• **TASK PROMPT**
Tell how many lines of the data include the word "deep". Nothing but the number belongs in the answer.

• **RECORDS TO USE**

====

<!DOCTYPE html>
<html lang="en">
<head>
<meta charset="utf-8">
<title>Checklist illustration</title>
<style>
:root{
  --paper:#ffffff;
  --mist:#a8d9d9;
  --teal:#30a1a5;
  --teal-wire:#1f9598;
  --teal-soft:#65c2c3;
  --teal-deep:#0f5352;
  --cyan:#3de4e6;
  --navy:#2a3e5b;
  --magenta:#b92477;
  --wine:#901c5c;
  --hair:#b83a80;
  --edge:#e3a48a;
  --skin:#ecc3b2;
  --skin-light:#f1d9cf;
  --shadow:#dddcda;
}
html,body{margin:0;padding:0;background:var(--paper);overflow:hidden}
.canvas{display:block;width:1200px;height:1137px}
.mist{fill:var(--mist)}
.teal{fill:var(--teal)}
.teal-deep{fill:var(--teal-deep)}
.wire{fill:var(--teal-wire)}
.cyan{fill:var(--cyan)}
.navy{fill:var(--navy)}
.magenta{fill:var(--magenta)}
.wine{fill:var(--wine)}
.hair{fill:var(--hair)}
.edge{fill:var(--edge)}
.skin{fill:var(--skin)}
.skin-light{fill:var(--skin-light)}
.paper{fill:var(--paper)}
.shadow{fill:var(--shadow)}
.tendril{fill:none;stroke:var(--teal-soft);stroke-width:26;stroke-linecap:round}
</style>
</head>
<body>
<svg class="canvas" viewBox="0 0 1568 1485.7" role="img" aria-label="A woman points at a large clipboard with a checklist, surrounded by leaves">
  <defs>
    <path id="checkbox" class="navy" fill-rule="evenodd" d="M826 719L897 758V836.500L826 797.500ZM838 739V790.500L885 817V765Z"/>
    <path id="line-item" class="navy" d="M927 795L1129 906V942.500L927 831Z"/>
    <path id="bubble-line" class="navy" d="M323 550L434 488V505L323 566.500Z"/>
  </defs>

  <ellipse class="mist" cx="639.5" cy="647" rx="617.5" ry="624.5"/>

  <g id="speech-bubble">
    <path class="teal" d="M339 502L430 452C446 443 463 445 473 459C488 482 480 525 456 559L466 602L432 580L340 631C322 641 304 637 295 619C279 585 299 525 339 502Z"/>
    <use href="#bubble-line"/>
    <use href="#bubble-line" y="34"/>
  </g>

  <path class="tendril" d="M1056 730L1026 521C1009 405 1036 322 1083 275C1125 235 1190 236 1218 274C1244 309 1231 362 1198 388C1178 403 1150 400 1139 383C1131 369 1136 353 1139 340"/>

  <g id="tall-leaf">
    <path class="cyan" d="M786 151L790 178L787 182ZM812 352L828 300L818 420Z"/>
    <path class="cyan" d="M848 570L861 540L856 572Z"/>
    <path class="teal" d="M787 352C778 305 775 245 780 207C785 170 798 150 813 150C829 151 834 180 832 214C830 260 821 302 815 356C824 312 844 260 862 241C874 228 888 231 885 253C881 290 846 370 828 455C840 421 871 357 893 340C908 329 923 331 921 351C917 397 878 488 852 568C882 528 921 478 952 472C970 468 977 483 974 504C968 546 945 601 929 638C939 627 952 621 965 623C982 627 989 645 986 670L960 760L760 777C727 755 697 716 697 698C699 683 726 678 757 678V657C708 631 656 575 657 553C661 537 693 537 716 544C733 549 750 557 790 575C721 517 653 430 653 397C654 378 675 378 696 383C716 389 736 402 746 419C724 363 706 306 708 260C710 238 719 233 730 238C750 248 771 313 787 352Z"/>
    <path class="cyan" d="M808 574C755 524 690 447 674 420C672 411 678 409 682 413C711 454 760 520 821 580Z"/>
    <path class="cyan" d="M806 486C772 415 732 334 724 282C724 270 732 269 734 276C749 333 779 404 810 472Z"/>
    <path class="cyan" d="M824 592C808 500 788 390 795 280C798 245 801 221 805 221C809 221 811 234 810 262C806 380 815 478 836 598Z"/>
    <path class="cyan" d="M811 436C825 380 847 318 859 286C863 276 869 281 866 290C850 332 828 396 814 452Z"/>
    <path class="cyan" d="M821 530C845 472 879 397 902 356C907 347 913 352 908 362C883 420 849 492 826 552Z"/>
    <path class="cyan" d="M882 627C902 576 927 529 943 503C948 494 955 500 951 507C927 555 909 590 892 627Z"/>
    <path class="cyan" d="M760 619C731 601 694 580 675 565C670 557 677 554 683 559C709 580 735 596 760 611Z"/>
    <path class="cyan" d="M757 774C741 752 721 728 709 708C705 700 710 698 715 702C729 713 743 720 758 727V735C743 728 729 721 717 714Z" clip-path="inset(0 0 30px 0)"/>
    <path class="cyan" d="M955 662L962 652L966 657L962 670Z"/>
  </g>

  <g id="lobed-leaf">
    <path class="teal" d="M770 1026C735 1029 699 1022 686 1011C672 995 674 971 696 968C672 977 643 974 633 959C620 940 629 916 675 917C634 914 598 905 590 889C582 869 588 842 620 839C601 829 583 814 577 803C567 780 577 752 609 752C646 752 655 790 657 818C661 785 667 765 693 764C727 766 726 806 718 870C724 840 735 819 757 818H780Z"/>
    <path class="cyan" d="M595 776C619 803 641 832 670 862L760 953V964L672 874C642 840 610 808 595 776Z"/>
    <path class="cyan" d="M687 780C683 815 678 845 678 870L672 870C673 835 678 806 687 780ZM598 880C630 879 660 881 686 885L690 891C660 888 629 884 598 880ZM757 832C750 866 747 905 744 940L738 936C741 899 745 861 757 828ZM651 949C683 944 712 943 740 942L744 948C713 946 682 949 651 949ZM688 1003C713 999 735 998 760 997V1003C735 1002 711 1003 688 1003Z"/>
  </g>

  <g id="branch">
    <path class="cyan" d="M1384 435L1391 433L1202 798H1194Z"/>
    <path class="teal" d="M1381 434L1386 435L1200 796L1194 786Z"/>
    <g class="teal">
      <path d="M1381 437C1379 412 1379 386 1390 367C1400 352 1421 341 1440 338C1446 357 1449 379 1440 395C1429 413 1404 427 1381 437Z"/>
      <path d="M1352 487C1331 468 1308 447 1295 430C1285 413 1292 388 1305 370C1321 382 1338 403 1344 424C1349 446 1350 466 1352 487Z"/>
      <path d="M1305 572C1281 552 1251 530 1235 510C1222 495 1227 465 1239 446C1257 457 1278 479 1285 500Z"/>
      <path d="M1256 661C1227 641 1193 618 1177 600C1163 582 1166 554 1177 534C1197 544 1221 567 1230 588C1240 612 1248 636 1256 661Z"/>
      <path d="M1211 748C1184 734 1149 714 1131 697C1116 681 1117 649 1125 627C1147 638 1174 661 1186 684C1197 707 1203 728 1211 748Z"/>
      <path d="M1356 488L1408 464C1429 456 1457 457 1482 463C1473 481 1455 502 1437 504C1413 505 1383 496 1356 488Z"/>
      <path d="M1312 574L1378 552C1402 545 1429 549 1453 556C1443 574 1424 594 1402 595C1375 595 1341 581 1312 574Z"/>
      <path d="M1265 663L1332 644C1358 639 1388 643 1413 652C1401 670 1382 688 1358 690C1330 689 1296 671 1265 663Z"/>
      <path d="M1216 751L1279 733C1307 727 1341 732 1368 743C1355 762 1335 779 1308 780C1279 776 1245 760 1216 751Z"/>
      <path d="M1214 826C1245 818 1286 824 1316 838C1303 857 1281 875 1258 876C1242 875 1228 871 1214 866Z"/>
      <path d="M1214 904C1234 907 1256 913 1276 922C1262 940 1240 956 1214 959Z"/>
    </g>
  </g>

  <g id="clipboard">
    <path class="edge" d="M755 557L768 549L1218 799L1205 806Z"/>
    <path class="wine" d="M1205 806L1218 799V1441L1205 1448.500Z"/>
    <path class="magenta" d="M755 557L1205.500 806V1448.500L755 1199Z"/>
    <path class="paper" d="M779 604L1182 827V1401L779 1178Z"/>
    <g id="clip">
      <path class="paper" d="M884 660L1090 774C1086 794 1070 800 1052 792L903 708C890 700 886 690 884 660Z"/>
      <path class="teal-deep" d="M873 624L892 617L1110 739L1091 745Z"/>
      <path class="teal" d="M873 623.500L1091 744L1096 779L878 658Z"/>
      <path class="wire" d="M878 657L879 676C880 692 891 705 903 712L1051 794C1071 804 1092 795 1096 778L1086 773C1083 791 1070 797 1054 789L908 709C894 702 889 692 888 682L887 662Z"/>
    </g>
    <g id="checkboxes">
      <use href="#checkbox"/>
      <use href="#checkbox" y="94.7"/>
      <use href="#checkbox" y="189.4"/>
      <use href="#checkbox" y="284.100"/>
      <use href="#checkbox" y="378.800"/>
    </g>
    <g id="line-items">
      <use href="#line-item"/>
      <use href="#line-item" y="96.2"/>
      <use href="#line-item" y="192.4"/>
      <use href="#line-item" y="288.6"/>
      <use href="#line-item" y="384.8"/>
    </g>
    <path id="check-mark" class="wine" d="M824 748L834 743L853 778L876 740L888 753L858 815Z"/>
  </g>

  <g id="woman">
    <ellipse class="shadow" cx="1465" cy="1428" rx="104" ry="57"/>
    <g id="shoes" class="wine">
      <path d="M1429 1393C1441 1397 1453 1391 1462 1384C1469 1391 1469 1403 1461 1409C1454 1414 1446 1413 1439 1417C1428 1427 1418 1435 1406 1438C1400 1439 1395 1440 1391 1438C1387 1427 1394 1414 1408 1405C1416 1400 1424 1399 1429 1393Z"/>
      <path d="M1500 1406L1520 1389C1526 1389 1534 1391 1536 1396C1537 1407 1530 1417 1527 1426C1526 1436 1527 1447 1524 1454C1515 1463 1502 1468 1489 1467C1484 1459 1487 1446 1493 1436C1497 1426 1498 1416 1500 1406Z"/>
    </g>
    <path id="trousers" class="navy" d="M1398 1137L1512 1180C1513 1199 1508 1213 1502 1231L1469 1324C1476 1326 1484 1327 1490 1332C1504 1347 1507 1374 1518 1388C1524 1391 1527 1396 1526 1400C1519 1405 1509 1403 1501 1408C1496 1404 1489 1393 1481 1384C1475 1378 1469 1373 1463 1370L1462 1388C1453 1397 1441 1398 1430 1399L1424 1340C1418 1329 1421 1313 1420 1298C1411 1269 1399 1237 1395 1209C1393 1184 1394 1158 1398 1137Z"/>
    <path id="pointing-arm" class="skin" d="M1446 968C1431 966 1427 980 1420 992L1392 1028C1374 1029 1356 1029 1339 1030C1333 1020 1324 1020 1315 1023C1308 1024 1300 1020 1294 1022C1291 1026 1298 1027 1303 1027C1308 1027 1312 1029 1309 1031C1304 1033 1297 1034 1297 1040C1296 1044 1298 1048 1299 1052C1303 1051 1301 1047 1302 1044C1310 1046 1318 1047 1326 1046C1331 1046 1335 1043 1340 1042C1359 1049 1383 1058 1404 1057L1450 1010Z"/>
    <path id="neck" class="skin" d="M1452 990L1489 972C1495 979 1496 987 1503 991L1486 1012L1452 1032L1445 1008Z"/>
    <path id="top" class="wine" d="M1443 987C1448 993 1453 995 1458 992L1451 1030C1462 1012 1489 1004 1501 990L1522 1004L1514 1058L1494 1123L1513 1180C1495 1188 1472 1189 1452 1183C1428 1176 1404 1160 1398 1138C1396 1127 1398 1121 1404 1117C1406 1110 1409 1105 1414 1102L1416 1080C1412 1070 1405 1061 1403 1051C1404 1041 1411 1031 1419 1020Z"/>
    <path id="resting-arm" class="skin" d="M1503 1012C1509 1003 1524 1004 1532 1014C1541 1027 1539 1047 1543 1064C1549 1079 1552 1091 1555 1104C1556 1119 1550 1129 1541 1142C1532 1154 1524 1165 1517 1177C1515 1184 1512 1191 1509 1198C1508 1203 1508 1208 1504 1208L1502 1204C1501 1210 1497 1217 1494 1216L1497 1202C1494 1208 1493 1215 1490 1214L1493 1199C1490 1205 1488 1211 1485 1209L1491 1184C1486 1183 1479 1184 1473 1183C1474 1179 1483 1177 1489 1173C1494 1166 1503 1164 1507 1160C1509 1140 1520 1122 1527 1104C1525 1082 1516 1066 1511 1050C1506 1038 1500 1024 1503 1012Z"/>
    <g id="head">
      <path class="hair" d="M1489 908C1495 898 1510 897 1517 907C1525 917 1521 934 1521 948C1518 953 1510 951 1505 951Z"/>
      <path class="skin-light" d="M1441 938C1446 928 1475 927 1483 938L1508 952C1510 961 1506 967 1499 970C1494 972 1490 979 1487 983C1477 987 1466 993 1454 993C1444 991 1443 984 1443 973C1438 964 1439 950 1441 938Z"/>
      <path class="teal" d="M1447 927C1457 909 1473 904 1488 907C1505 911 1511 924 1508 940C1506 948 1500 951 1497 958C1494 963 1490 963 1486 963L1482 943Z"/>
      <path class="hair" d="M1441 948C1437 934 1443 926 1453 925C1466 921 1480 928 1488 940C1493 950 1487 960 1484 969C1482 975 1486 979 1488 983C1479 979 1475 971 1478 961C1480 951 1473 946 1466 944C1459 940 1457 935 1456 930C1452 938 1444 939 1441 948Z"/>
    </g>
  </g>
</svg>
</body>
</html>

====

• **WRITTEN SOLUTION**
3